PROBLEM DESCRIPTION: Among the lines below, tally those holding the string "from" and give the total only.

DATASET RECORDS:
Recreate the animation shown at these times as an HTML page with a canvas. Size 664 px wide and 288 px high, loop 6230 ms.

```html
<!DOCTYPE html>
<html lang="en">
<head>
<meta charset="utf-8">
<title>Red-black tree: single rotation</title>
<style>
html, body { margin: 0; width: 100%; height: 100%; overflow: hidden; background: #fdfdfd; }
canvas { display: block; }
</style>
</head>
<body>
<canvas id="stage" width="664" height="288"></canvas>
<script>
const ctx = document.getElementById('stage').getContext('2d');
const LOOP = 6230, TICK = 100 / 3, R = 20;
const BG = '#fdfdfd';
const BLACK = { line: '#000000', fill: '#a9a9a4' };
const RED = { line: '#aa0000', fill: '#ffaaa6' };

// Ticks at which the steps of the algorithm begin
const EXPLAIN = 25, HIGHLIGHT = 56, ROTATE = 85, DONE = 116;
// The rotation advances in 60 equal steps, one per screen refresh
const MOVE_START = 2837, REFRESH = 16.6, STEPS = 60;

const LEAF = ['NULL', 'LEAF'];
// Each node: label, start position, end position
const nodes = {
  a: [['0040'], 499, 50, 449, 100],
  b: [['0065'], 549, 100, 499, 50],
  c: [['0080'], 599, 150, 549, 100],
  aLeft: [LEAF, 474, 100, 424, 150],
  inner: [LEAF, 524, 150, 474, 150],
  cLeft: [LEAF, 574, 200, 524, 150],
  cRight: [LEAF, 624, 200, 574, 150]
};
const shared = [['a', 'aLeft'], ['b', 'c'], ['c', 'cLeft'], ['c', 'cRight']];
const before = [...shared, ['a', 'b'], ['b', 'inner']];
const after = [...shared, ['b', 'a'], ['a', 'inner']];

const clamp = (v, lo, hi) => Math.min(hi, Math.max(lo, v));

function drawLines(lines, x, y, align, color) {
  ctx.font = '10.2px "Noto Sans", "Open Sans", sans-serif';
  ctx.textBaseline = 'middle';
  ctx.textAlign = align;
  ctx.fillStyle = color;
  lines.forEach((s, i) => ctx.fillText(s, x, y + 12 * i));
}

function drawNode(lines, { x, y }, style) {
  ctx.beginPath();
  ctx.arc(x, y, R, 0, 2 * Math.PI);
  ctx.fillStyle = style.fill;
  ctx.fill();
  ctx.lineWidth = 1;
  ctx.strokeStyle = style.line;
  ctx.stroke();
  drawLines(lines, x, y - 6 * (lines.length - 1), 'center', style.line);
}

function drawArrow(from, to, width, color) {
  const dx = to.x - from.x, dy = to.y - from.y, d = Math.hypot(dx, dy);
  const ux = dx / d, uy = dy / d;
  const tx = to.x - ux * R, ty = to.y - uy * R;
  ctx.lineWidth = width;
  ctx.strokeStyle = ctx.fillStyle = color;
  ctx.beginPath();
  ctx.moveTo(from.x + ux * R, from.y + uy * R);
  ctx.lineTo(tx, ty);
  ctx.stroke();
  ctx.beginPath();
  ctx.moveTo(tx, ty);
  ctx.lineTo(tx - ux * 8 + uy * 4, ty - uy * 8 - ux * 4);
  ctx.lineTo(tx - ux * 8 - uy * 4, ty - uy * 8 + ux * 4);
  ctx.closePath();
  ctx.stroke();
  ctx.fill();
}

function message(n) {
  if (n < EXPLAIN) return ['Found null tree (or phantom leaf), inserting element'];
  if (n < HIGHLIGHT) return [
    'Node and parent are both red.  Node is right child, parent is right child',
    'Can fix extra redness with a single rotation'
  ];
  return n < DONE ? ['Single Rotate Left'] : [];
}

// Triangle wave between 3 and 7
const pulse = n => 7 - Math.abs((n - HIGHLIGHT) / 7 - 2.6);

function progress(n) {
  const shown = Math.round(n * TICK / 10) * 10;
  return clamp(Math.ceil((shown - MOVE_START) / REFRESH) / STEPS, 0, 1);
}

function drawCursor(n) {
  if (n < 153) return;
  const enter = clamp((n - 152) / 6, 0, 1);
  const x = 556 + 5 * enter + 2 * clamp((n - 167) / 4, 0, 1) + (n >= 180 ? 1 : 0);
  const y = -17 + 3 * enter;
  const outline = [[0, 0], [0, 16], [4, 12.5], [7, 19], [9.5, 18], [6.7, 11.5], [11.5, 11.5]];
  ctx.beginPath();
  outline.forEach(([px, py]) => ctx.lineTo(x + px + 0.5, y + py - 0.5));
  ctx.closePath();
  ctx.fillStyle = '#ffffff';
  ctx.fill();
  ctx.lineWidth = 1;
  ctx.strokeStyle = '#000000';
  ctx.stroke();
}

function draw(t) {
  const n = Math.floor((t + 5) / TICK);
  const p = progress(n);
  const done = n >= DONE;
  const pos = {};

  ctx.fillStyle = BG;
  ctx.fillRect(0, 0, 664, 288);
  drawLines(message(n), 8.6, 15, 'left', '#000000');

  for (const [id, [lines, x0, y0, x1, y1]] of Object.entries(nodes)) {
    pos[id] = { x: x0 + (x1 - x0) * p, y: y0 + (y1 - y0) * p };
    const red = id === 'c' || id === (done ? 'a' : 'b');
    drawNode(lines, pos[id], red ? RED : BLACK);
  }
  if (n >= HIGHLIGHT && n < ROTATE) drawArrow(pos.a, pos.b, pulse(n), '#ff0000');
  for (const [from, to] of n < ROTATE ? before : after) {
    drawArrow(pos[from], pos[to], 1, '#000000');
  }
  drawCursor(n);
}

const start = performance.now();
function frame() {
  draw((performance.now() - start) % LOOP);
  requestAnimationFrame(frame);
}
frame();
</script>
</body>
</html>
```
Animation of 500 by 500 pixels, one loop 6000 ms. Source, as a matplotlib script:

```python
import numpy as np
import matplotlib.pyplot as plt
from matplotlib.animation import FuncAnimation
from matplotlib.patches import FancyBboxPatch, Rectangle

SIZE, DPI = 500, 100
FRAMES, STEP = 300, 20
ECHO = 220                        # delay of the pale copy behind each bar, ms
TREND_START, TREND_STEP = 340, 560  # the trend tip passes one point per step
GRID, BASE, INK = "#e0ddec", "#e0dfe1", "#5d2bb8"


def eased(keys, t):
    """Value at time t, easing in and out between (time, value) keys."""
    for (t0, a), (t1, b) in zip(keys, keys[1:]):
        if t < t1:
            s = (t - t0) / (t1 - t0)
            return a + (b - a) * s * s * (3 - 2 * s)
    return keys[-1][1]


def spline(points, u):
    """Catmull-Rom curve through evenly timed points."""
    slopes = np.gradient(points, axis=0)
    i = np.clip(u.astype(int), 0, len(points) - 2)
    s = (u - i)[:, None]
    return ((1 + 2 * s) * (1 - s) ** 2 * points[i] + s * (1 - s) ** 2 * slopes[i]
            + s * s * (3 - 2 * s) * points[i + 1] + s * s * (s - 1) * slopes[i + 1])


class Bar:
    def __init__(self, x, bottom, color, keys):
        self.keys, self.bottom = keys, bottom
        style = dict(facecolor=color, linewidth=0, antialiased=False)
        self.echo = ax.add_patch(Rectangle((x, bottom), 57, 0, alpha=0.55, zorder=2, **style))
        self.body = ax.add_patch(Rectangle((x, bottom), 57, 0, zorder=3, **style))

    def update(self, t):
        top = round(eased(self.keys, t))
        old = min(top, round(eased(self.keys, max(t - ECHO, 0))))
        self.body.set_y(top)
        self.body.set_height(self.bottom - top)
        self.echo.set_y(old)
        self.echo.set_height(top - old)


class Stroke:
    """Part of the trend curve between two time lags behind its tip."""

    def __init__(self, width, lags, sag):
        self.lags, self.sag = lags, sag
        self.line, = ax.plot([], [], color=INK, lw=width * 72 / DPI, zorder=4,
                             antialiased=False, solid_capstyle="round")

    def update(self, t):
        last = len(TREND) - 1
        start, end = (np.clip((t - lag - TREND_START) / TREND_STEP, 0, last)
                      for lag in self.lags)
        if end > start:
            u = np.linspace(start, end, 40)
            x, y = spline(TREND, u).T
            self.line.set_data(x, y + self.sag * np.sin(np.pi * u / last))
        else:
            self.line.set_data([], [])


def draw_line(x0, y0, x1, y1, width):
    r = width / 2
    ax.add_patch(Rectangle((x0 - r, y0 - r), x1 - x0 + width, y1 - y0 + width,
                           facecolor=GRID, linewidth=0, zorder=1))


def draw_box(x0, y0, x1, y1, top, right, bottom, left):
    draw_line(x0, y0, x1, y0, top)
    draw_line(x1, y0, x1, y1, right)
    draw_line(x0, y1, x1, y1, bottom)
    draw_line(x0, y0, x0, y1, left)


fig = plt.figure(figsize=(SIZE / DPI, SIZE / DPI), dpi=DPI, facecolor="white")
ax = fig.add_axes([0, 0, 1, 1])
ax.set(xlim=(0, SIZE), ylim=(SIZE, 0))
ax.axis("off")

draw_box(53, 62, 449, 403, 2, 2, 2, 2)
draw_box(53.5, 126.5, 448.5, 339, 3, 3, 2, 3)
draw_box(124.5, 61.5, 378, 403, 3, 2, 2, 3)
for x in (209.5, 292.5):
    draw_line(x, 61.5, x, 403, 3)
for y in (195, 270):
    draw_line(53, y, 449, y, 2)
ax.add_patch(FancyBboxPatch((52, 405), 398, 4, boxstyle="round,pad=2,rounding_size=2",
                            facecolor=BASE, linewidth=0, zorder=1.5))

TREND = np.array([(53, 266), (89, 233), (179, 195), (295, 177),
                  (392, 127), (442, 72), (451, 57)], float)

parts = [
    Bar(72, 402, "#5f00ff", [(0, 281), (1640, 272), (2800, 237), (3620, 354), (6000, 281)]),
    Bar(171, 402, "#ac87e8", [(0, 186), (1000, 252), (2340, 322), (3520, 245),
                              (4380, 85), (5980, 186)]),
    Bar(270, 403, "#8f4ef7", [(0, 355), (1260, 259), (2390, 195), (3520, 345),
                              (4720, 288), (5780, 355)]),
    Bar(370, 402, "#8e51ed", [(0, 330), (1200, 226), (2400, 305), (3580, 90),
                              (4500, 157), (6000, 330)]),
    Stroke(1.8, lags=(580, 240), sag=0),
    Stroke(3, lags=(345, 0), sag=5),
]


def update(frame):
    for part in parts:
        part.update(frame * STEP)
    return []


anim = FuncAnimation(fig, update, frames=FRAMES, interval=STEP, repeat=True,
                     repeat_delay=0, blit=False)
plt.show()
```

TASK RESPONSE: 7